Here are some guidelines to get you started:

  • Find your most accessible point of awareness of the breath. Perhaps you focus on the rise and fall of the chest or the rise and fall of the belly. Perhaps it is easier for you to focus on the sensation of air moving in and out of the mouth or the nose. Pick whichever works best for you in the moment. Simple.

  • You can focus on the breath as part of a regular practice time or simply find a way to remind yourself to be aware for a few moments throughout your day. Set a timer on your phone or watch at a regular interval. When it goes off, focus on the breath for a few moments.

  • You are in charge of your breath. You can simply pay attention to that moment’s natural rate and rhythm without judgment or effort to change or you can count your breaths, perhaps even experimenting with breathing in for a specific count and breathing out for a specific count. The inhalation and exhalation can be equal or you can vary them (i.e. a 4-count inhale with an 8-count exhale). You can add a pause (gently holding the breath) after the in-breath and/or after the out-breath. You can breathe deep or shallow; fast or slow. So many options and all of them valid. Simply explore and experiment, letting go of all sense of, “Am I doing this right?”

  • Notice the sensations in your body and the flow of your thoughts and feelings as you attend to your breath. Does mindful breathing slow down your mind? Does it impact your mood? Approach these questions with a gentle curiosity rather than an intellectual, academic rigor.

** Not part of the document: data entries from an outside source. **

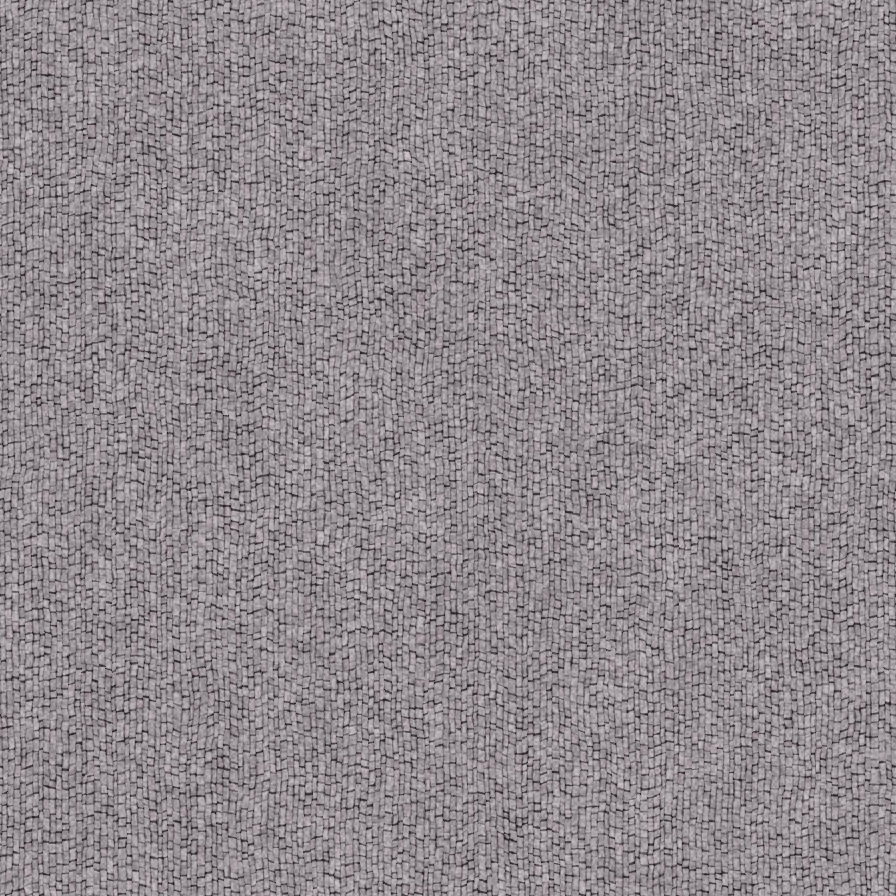
Reproduce this texture procedurally as a Shadertoy shader.

```glsl
const float COLUMNS = 144.0;
const float ROWS = 82.0;
const float EDGE_JITTER = 0.36;
const float JOINT_JITTER = 0.55;
const float JOINT_SLANT = 0.16;
const float STAGGER_JITTER = 0.55;
const float ROUGHNESS = 0.0011;
const float SEAM_WIDTH = 0.0013;
const float JOINT_WIDTH = 0.0014;
const float SEAM_DEPTH = 0.23;
const float JOINT_DEPTH = 0.37;
const float BASE_TONE = 0.638;
const float DARKEST_TONE = 0.16;
const float CELL_CONTRAST = 0.07;
const float GRAIN_CONTRAST = 0.25;
const float BLOTCH_CONTRAST = 0.03;
const vec2 GRAIN_CELLS = vec2(448.0);
const vec3 GREY_TINT = vec3(0.010, -0.013, 0.004);
const vec3 WARM_TINT = vec3(0.014, -0.006, -0.005);

// Integer hash, result from 0 to 1
float hash(vec2 p, float seed) {
    uvec3 q = uvec3(p.x, p.y, seed) * uvec3(1597u, 3571u, 7919u);
    uint h = q.x ^ (q.y * 2699u) ^ (q.z * 4177u);
    h = (h ^ (h >> 16)) * 73244475u;
    h = (h ^ (h >> 15)) * 73244475u;
    h ^= h >> 16;
    return float(h & 65535u) / 65535.0;
}

// Value noise that wraps after a whole number of cells
float wrapNoise(vec2 uv, vec2 cells, float seed) {
    vec2 p = uv * cells;
    vec2 i = floor(p);
    vec2 f = p - i;
    f = f * f * (3.0 - 2.0 * f);
    vec2 a = mod(i, cells);
    vec2 b = mod(i + 1.0, cells);
    return mix(mix(hash(a, seed), hash(vec2(b.x, a.y), seed), f.x),
               mix(hash(vec2(a.x, b.y), seed), hash(b, seed), f.x), f.y);
}

// Position of a jittered border on a wrapping line
float border(float i, float count, float lane, float jitter, float seed) {
    return i + jitter * (hash(vec2(mod(i, count), lane), seed) - 0.5);
}

// Index, lower border and upper border of the span holding x
vec3 findSpan(float x, float count, float lane, float jitter, float seed) {
    float i = floor(x);
    if (x < border(i, count, lane, jitter, seed)) i -= 1.0;
    else if (x >= border(i + 1.0, count, lane, jitter, seed)) i += 1.0;
    return vec3(i, border(i, count, lane, jitter, seed),
                border(i + 1.0, count, lane, jitter, seed));
}

void mainImage(out vec4 fragColor, in vec2 fragCoord) {
    vec2 uv = fragCoord / iResolution.xy;
    float soft = 0.5 / min(iResolution.x, iResolution.y);

    // Nearly straight upright columns
    float x = uv.x * COLUMNS
            + 0.8 * (wrapNoise(uv, vec2(18.0, 14.0), 1.0) - 0.5)
            + 0.3 * (wrapNoise(uv, vec2(72.0, 90.0), 2.0) - 0.5);
    vec3 column = findSpan(x, COLUMNS, 0.0, EDGE_JITTER, 3.0);
    float lane = mod(column.x, COLUMNS);

    // Staggered, slightly slanted blocks in each column
    float across = x - 0.5 * (column.y + column.z);
    float slant = JOINT_SLANT * (2.0 * hash(vec2(lane, 0.0), 4.0) - 1.0);
    float stagger = 0.5 * mod(lane, 2.0) + STAGGER_JITTER * hash(vec2(lane, 0.0), 5.0);
    float y = uv.y * ROWS + stagger + slant * across
            + 0.7 * (wrapNoise(uv, vec2(24.0, 16.0), 6.0) - 0.5);
    vec3 row = findSpan(y, ROWS, lane, JOINT_JITTER, 7.0);
    vec2 block = vec2(lane, mod(row.x, ROWS));

    // Rough side seams and darker cross joints
    float rough = ROUGHNESS * (wrapNoise(uv, vec2(320.0), 15.0) - 0.5);
    float seamDistance = min(x - column.y, column.z - x) / COLUMNS + rough;
    float below = y - row.y;
    float above = row.z - y;
    float jointId = mod(row.x + step(above, below), ROWS);
    float jointDistance = min(below, above) / ROWS + rough;
    float seam = 1.0 - smoothstep(0.0, SEAM_WIDTH + soft, seamDistance);
    float joint = 1.0 - smoothstep(0.0, JOINT_WIDTH + soft, jointDistance);
    seam *= mix(0.25, 1.25, wrapNoise(uv, vec2(COLUMNS, 120.0), 8.0));
    joint *= mix(0.25, 1.1, hash(vec2(lane, jointId), 9.0));

    // Block tone, fine grain and broad blotches
    float grain = 0.7 * wrapNoise(uv, GRAIN_CELLS, 10.0)
                + 0.3 * wrapNoise(uv, GRAIN_CELLS * 0.5, 11.0) - 0.5;
    float blotch = wrapNoise(uv, vec2(20.0, 12.0), 12.0) - 0.5;
    float tone = BASE_TONE + GRAIN_CONTRAST * grain
               + CELL_CONTRAST * (hash(block, 13.0) - 0.5)
               + BLOTCH_CONTRAST * blotch
               - SEAM_DEPTH * seam - JOINT_DEPTH * joint;

    float warmth = smoothstep(0.82, 1.0, hash(block, 14.0));
    vec3 color = vec3(max(tone, DARKEST_TONE)) + GREY_TINT + WARM_TINT * warmth;
    fragColor = vec4(color, 1.0);
}
```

Simple yet eloquent. Embrace the simplicity. It doesn’t have to be difficult. Just breathe.

And so it is.

Peace and blessings,
Rev. Simon